The U.S. response to terrorism, both domestic and transnational, has been rooted in ontological security, meaning that a state will seek to protect and perpetuate its own national identity, resulting in the U.S. government historically overlooking terrorism perpetrated by right-wing groups that aligned with a dominant American national identity.
The number of terror attacks in the U.S. known to be motivated by right-wing ideologies has grown by over 35% in the last 7 years. Peace Science has found that symbolic targets, gender relations, and threats to identity and privilege are more important to motivating right-wing terrorism than objections to policy or material or economic factors.
Context: Often, members of alt-right, white nationalist/supremacy organizations conduct violent acts that are considered isolated incidences and do not carry the

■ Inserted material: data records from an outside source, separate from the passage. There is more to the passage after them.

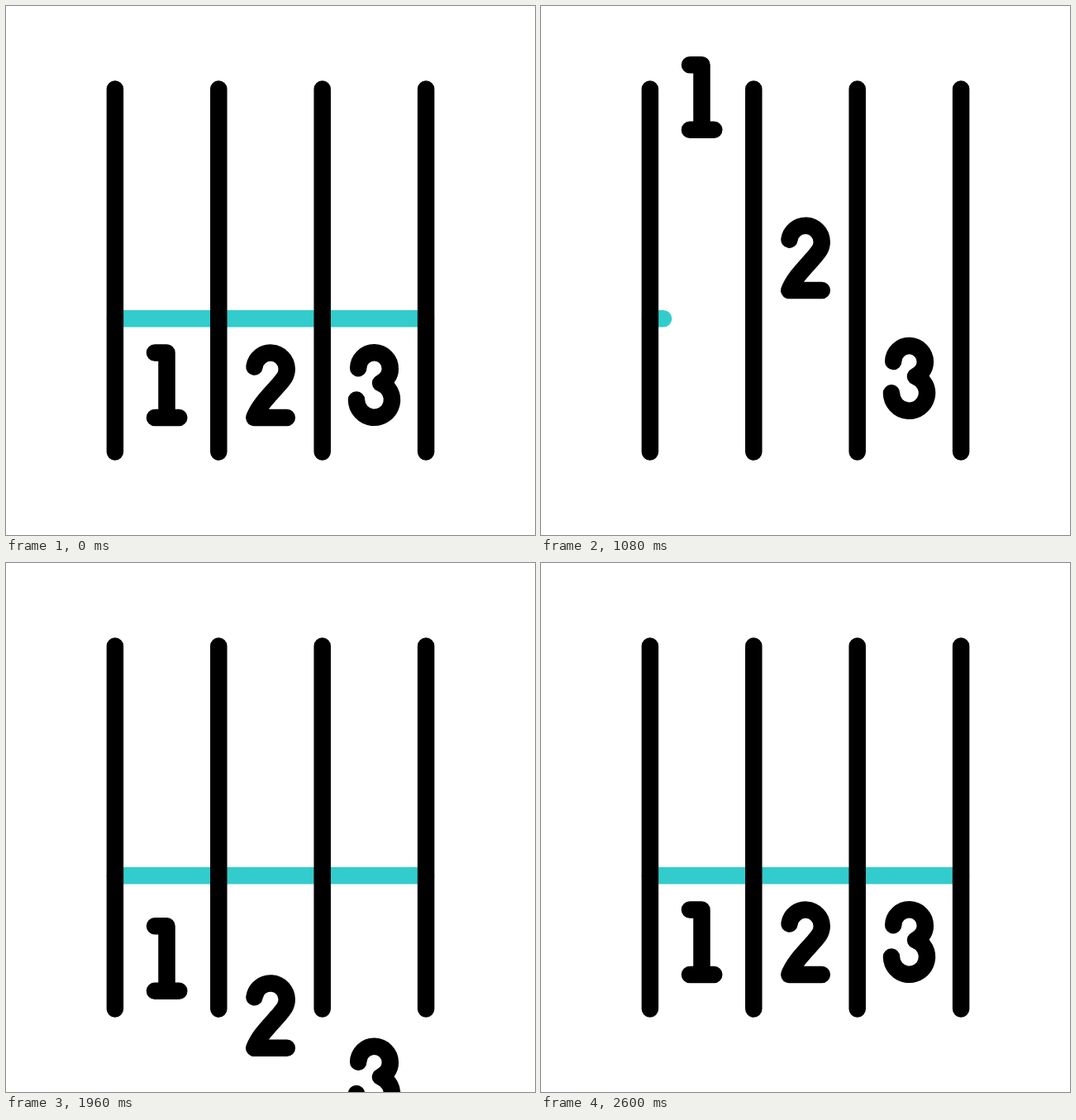
An HTML page that plays this animation: 640x640 px, repeating every 3000 ms.

```html
<!DOCTYPE html>
<html lang="en">
<head>
<meta charset="utf-8">
<title>Lanes</title>
<style>
  html, body { margin: 0; height: 100%; overflow: hidden; background: #fff; }
  svg { display: block; width: 100%; height: 100%; }
  path { fill: none; stroke: #000; stroke-width: 20.5; stroke-linecap: round; stroke-linejoin: round; }
  .line { stroke: #3cc; }
</style>
</head>
<body>
<svg viewBox="0 0 640 640">
  <path class="line"/><path class="line"/><path class="line"/>
  <path d="M131.9 100.5v439m125.4-439v439m125.4-439v439m125.4-439v439"/>
  <path class="digit" d="M180 419.5H194.5V498M180 498H209.3"/>
  <path class="digit" d="M300.5 436.5A19.7 19.7 0 0 1 339.7 439C339.7 447 336 451 331 457C318 472 306 483 300.3 498H339.8"/>
  <path class="digit" d="M426.2 438.2A19.3 19.3 0 0 1 464.8 439C464.8 447 460 453 453 456.2A21.5 21.5 0 1 1 424 476.5"/>
</svg>
<script>
const LOOP = 3000, STEP = 40, LEFT = 131.9, GAP = 125.4;
const lines = document.querySelectorAll('.line');
const digits = document.querySelectorAll('.digit');

const progress = (t, start, length) => Math.min(1, Math.max(0, (t - start) / length));
const smooth = u => u * u * (3 - 2 * u);
const easeOut = (u, power) => 1 - (1 - u) ** power;

// Dip a little, then shoot up off the stage
const leave = t => 26 * easeOut(progress(t, 480, 280), 3) - 617 * smooth(progress(t, 760, 560));

// Rise from below past the resting place, then settle
const enter = t => 285 * (1 - smooth(progress(t, 1630, 440))) - 24.7 * (1 - easeOut(progress(t, 2080, 360), 2.25));

const shrink = t => 1 - smooth(progress(t, 240, 206));
const grow = t => smooth(progress(t, 990, 400));

function draw(t) {
  lines.forEach((line, i) => {
    const size = t < 900 ? shrink(t - 120 * i) : grow(t - 252 * i);
    line.setAttribute('d', `M${LEFT + GAP * i} 378.2h${GAP * size}`);
    line.style.visibility = size > 0 ? 'visible' : 'hidden';
  });
  digits.forEach((digit, i) => {
    const y = t < 1600 ? leave(t - 120 * i) : enter(t - 80 * i);
    digit.setAttribute('transform', `translate(0 ${y})`);
  });
}

const begin = performance.now();
function tick() {
  const t = (performance.now() - begin) % LOOP;
  draw(Math.floor(t / STEP + 0.1) * STEP); // 25 poses a second
  requestAnimationFrame(tick);
}
tick();
</script>
</body>
</html>
```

“After recent terrorist attacks, I have witnessed the proliferation of anti-Muslim rhetoric and the rise of right-wing extremist parties…this has led to an atmosphere of fear towards Muslims in countries where they are seen as a separate ethnic group or viewed as foreign.” Populist parties have gained support by capitalizing on concerns over the financial burdens of migration and the belief that migrants engage in crime, take jobs away from nationals, are a threat to national identity, or have religious practices incompatible with modern society.
Symbolic targets and threats to identity privilege are more important to motivating right-wing terrorism than objections to policy or economic factors.